__Task item__.
Where an entry contains an image, skip the image and print the rest exactly.

══════

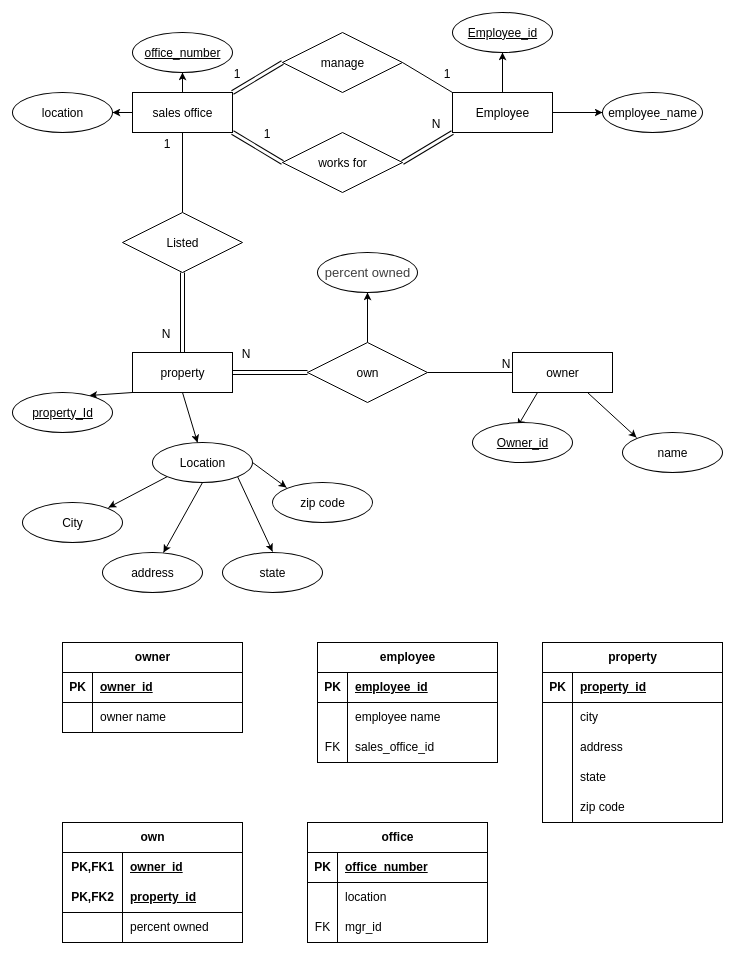
<!DOCTYPE html>
<html lang="en">
<head>
<meta charset="utf-8">
<title>Sales office ER diagram</title>
<style>
:root { --ink: #000; --paper: #fff; --soft: #404040; }
* { box-sizing: border-box; margin: 0; padding: 0; }
body { width: 735px; height: 955px; overflow: hidden; background: var(--paper); }
.diagram {
  position: relative; width: 735px; height: 955px; overflow: hidden;
  background: var(--paper); color: var(--ink);
  font: 12px/14px "Liberation Sans", Arial, sans-serif;
}
.connectors { position: absolute; left: 0; top: 0; }
.line { fill: none; stroke: var(--ink); }
.arrow { fill: none; stroke: var(--ink); marker-end: url(#arrowhead); }
.total-outer { stroke: var(--ink); stroke-width: 5; }
.total-inner { stroke: var(--paper); stroke-width: 3; }
.relation-shape { fill: var(--paper); stroke: var(--ink); }
.node {
  position: absolute; left: var(--x); top: var(--y); width: 101px; height: 41px;
  display: flex; align-items: center; justify-content: center; white-space: nowrap;
}
.entity, .attribute { border: 1px solid var(--ink); background: var(--paper); }
.attribute { border-radius: 50%; }
.relation { width: 121px; height: 61px; }
.key { text-decoration: underline; }
.derived { font-size: 13px; color: var(--soft); }
.cardinality { position: absolute; left: var(--x); top: var(--y); width: 20px; margin: -7px 0 0 -10px; text-align: center; }
.table { position: absolute; left: var(--x); top: var(--y); width: 181px; border: 1px solid var(--ink); --key-width: 30px; }
.table.wide-key { --key-width: 60px; }
.table h2 {
  height: 30px; border-bottom: 1px solid var(--ink);
  font-size: 12px; line-height: 29px; text-align: center;
}
.row { display: grid; grid-template-columns: var(--key-width) 1fr; height: 30px; line-height: 29px; }
.row:last-child { height: 29px; }
.row span:first-child { border-right: 1px solid var(--ink); text-align: center; }
.row span:last-child { padding-left: 7px; }
.primary { font-weight: bold; }
.primary span:last-child { text-decoration: underline; }
.divider { border-bottom: 1px solid var(--ink); }
</style>
</head>
<body>
<main class="diagram">
  <svg class="connectors" width="735" height="955" viewBox="0 0 735 955" aria-hidden="true">
    <defs>
      <marker id="arrowhead" markerUnits="userSpaceOnUse" markerWidth="9" markerHeight="8" refX="8" refY="4" orient="auto">
        <path d="M0 0L8 4L0 8L2 4Z"/>
      </marker>
      <path id="manage-total" d="M232 92L282 62"/>
      <path id="works-office" d="M232 132L282 162"/>
      <path id="works-employee" d="M402 162L452 132"/>
      <path id="listed-total" d="M182 272V352"/>
      <path id="own-total" d="M232 372H307"/>
      <path id="relation" d="M60 0L120 30L60 60L0 30Z"/>
    </defs>
    <g transform="translate(.5 .5)">
      <g class="total-outer">
        <use href="#manage-total"/><use href="#works-office"/><use href="#works-employee"/><use href="#listed-total"/><use href="#own-total"/>
      </g>
      <g class="total-inner">
        <use href="#manage-total"/><use href="#works-office"/><use href="#works-employee"/><use href="#listed-total"/><use href="#own-total"/>
      </g>
      <path class="line" d="M402 62L452 92M182 132V212M427 372H512"/>
      <path class="arrow" d="M182 92V72"/>
      <path class="arrow" d="M132 112H112"/>
      <path class="arrow" d="M502 92V52"/>
      <path class="arrow" d="M552 112H602"/>
      <path class="arrow" d="M367 342V292"/>
      <path class="arrow" d="M132 392L89 395"/>
      <path class="arrow" d="M182 392L197 442"/>
      <path class="arrow" d="M537 392L517 426"/>
      <path class="arrow" d="M587 392L636 437"/>
      <path class="arrow" d="M167 476L108 507"/>
      <path class="arrow" d="M202 482L163 552"/>
      <path class="arrow" d="M237 476L272 551"/>
      <path class="arrow" d="M252 462L286 487"/>
      <g class="relation-shape">
        <use href="#relation" x="282" y="32"/>
        <use href="#relation" x="282" y="132"/>
        <use href="#relation" x="122" y="212"/>
        <use href="#relation" x="307" y="342"/>
      </g>
    </g>
  </svg>

  <div class="node entity" style="--x:132px;--y:92px">sales office</div>
  <div class="node entity" style="--x:452px;--y:92px">Employee</div>
  <div class="node entity" style="--x:132px;--y:352px">property</div>
  <div class="node entity" style="--x:512px;--y:352px">owner</div>

  <div class="node relation" style="--x:282px;--y:32px">manage</div>
  <div class="node relation" style="--x:282px;--y:132px">works for</div>
  <div class="node relation" style="--x:122px;--y:212px">Listed</div>
  <div class="node relation" style="--x:307px;--y:342px">own</div>

  <div class="node attribute key" style="--x:132px;--y:32px">office_number</div>
  <div class="node attribute" style="--x:12px;--y:92px">location</div>
  <div class="node attribute key" style="--x:452px;--y:12px">Employee_id</div>
  <div class="node attribute" style="--x:602px;--y:92px">employee_name</div>
  <div class="node attribute derived" style="--x:317px;--y:252px">percent owned</div>
  <div class="node attribute key" style="--x:12px;--y:392px">property_Id</div>
  <div class="node attribute" style="--x:152px;--y:442px">Location</div>
  <div class="node attribute" style="--x:22px;--y:502px">City</div>
  <div class="node attribute" style="--x:102px;--y:552px">address</div>
  <div class="node attribute" style="--x:222px;--y:552px">state</div>
  <div class="node attribute" style="--x:272px;--y:482px">zip code</div>
  <div class="node attribute key" style="--x:472px;--y:422px">Owner_id</div>
  <div class="node attribute" style="--x:622px;--y:432px">name</div>

  <span class="cardinality" style="--x:237px;--y:74px">1</span>
  <span class="cardinality" style="--x:447px;--y:74px">1</span>
  <span class="cardinality" style="--x:267px;--y:134px">1</span>
  <span class="cardinality" style="--x:436px;--y:124px">N</span>
  <span class="cardinality" style="--x:167px;--y:144px">1</span>
  <span class="cardinality" style="--x:166px;--y:334px">N</span>
  <span class="cardinality" style="--x:246px;--y:354px">N</span>
  <span class="cardinality" style="--x:506px;--y:364px">N</span>

  <section class="table" style="--x:62px;--y:642px">
    <h2>owner</h2>
    <div class="row primary divider"><span>PK</span><span>owner_id</span></div>
    <div class="row"><span></span><span>owner name</span></div>
  </section>

  <section class="table" style="--x:317px;--y:642px">
    <h2>employee</h2>
    <div class="row primary divider"><span>PK</span><span>employee_id</span></div>
    <div class="row"><span></span><span>employee name</span></div>
    <div class="row"><span>FK</span><span>sales_office_id</span></div>
  </section>

  <section class="table" style="--x:542px;--y:642px">
    <h2>property</h2>
    <div class="row primary divider"><span>PK</span><span>property_id</span></div>
    <div class="row"><span></span><span>city</span></div>
    <div class="row"><span></span><span>address</span></div>
    <div class="row"><span></span><span>state</span></div>
    <div class="row"><span></span><span>zip code</span></div>
  </section>

  <section class="table wide-key" style="--x:62px;--y:822px">
    <h2>own</h2>
    <div class="row primary"><span>PK,FK1</span><span>owner_id</span></div>
    <div class="row primary divider"><span>PK,FK2</span><span>property_id</span></div>
    <div class="row"><span></span><span>percent owned</span></div>
  </section>

  <section class="table" style="--x:307px;--y:822px">
    <h2>office</h2>
    <div class="row primary divider"><span>PK</span><span>office_number</span></div>
    <div class="row"><span></span><span>location</span></div>
    <div class="row"><span>FK</span><span>mgr_id</span></div>
  </section>
</main>
</body>
</html>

══════

__Answer section__.
<!DOCTYPE html>
<html lang="en">
<head>
<meta charset="utf-8">
<title>Sales office ER diagram</title>
<style>
:root { --ink: #000; --paper: #fff; --soft: #404040; }
* { box-sizing: border-box; margin: 0; padding: 0; }
body { width: 735px; height: 955px; overflow: hidden; background: var(--paper); }
.diagram {
  position: relative; width: 735px; height: 955px; overflow: hidden;
  background: var(--paper); color: var(--ink);
  font: 12px/14px "Liberation Sans", Arial, sans-serif;
}
.connectors { position: absolute; left: 0; top: 0; }
.line { fill: none; stroke: var(--ink); }
.arrow { fill: none; stroke: var(--ink); marker-end: url(#arrowhead); }
.total-outer { stroke: var(--ink); stroke-width: 5; }
.total-inner { stroke: var(--paper); stroke-width: 3; }
.relation-shape { fill: var(--paper); stroke: var(--ink); }
.node {
  position: absolute; left: var(--x); top: var(--y); width: 101px; height: 41px;
  display: flex; align-items: center; justify-content: center; white-space: nowrap;
}
.entity, .attribute { border: 1px solid var(--ink); background: var(--paper); }
.attribute { border-radius: 50%; }
.relation { width: 121px; height: 61px; }
.key { text-decoration: underline; }
.derived { font-size: 13px; color: var(--soft); }
.cardinality { position: absolute; left: var(--x); top: var(--y); width: 20px; margin: -7px 0 0 -10px; text-align: center; }
.table { position: absolute; left: var(--x); top: var(--y); width: 181px; border: 1px solid var(--ink); --key-width: 30px; }
.table.wide-key { --key-width: 60px; }
.table h2 {
  height: 30px; border-bottom: 1px solid var(--ink);
  font-size: 12px; line-height: 29px; text-align: center;
}
.row { display: grid; grid-template-columns: var(--key-width) 1fr; height: 30px; line-height: 29px; }
.row:last-child { height: 29px; }
.row span:first-child { border-right: 1px solid var(--ink); text-align: center; }
.row span:last-child { padding-left: 7px; }
.primary { font-weight: bold; }
.primary span:last-child { text-decoration: underline; }
.divider { border-bottom: 1px solid var(--ink); }
</style>
</head>
<body>
<main class="diagram">
  <svg class="connectors" width="735" height="955" viewBox="0 0 735 955" aria-hidden="true">
    <defs>
      <marker id="arrowhead" markerUnits="userSpaceOnUse" markerWidth="9" markerHeight="8" refX="8" refY="4" orient="auto">
        <path d="M0 0L8 4L0 8L2 4Z"/>
      </marker>
      <path id="manage-total" d="M232 92L282 62"/>
      <path id="works-office" d="M232 132L282 162"/>
      <path id="works-employee" d="M402 162L452 132"/>
      <path id="listed-total" d="M182 272V352"/>
      <path id="own-total" d="M232 372H307"/>
      <path id="relation" d="M60 0L120 30L60 60L0 30Z"/>
    </defs>
    <g transform="translate(.5 .5)">
      <g class="total-outer">
        <use href="#manage-total"/><use href="#works-office"/><use href="#works-employee"/><use href="#listed-total"/><use href="#own-total"/>
      </g>
      <g class="total-inner">
        <use href="#manage-total"/><use href="#works-office"/><use href="#works-employee"/><use href="#listed-total"/><use href="#own-total"/>
      </g>
      <path class="line" d="M402 62L452 92M182 132V212M427 372H512"/>
      <path class="arrow" d="M182 92V72"/>
      <path class="arrow" d="M132 112H112"/>
      <path class="arrow" d="M502 92V52"/>
      <path class="arrow" d="M552 112H602"/>
      <path class="arrow" d="M367 342V292"/>
      <path class="arrow" d="M132 392L89 395"/>
      <path class="arrow" d="M182 392L197 442"/>
      <path class="arrow" d="M537 392L517 426"/>
      <path class="arrow" d="M587 392L636 437"/>
      <path class="arrow" d="M167 476L108 507"/>
      <path class="arrow" d="M202 482L163 552"/>
      <path class="arrow" d="M237 476L272 551"/>
      <path class="arrow" d="M252 462L286 487"/>
      <g class="relation-shape">
        <use href="#relation" x="282" y="32"/>
        <use href="#relation" x="282" y="132"/>
        <use href="#relation" x="122" y="212"/>
        <use href="#relation" x="307" y="342"/>
      </g>
    </g>
  </svg>

  <div class="node entity" style="--x:132px;--y:92px">sales office</div>
  <div class="node entity" style="--x:452px;--y:92px">Employee</div>
  <div class="node entity" style="--x:132px;--y:352px">property</div>
  <div class="node entity" style="--x:512px;--y:352px">owner</div>

  <div class="node relation" style="--x:282px;--y:32px">manage</div>
  <div class="node relation" style="--x:282px;--y:132px">works for</div>
  <div class="node relation" style="--x:122px;--y:212px">Listed</div>
  <div class="node relation" style="--x:307px;--y:342px">own</div>

  <div class="node attribute key" style="--x:132px;--y:32px">office_number</div>
  <div class="node attribute" style="--x:12px;--y:92px">location</div>
  <div class="node attribute key" style="--x:452px;--y:12px">Employee_id</div>
  <div class="node attribute" style="--x:602px;--y:92px">employee_name</div>
  <div class="node attribute derived" style="--x:317px;--y:252px">percent owned</div>
  <div class="node attribute key" style="--x:12px;--y:392px">property_Id</div>
  <div class="node attribute" style="--x:152px;--y:442px">Location</div>
  <div class="node attribute" style="--x:22px;--y:502px">City</div>
  <div class="node attribute" style="--x:102px;--y:552px">address</div>
  <div class="node attribute" style="--x:222px;--y:552px">state</div>
  <div class="node attribute" style="--x:272px;--y:482px">zip code</div>
  <div class="node attribute key" style="--x:472px;--y:422px">Owner_id</div>
  <div class="node attribute" style="--x:622px;--y:432px">name</div>

  <span class="cardinality" style="--x:237px;--y:74px">1</span>
  <span class="cardinality" style="--x:447px;--y:74px">1</span>
  <span class="cardinality" style="--x:267px;--y:134px">1</span>
  <span class="cardinality" style="--x:436px;--y:124px">N</span>
  <span class="cardinality" style="--x:167px;--y:144px">1</span>
  <span class="cardinality" style="--x:166px;--y:334px">N</span>
  <span class="cardinality" style="--x:246px;--y:354px">N</span>
  <span class="cardinality" style="--x:506px;--y:364px">N</span>

  <section class="table" style="--x:62px;--y:642px">
    <h2>owner</h2>
    <div class="row primary divider"><span>PK</span><span>owner_id</span></div>
    <div class="row"><span></span><span>owner name</span></div>
  </section>

  <section class="table" style="--x:317px;--y:642px">
    <h2>employee</h2>
    <div class="row primary divider"><span>PK</span><span>employee_id</span></div>
    <div class="row"><span></span><span>employee name</span></div>
    <div class="row"><span>FK</span><span>sales_office_id</span></div>
  </section>

  <section class="table" style="--x:542px;--y:642px">
    <h2>property</h2>
    <div class="row primary divider"><span>PK</span><span>property_id</span></div>
    <div class="row"><span></span><span>city</span></div>
    <div class="row"><span></span><span>address</span></div>
    <div class="row"><span></span><span>state</span></div>
    <div class="row"><span></span><span>zip code</span></div>
  </section>

  <section class="table wide-key" style="--x:62px;--y:822px">
    <h2>own</h2>
    <div class="row primary"><span>PK,FK1</span><span>owner_id</span></div>
    <div class="row primary divider"><span>PK,FK2</span><span>property_id</span></div>
    <div class="row"><span></span><span>percent owned</span></div>
  </section>

  <section class="table" style="--x:307px;--y:822px">
    <h2>office</h2>
    <div class="row primary divider"><span>PK</span><span>office_number</span></div>
    <div class="row"><span></span><span>location</span></div>
    <div class="row"><span>FK</span><span>mgr_id</span></div>
  </section>
</main>
</body>
</html>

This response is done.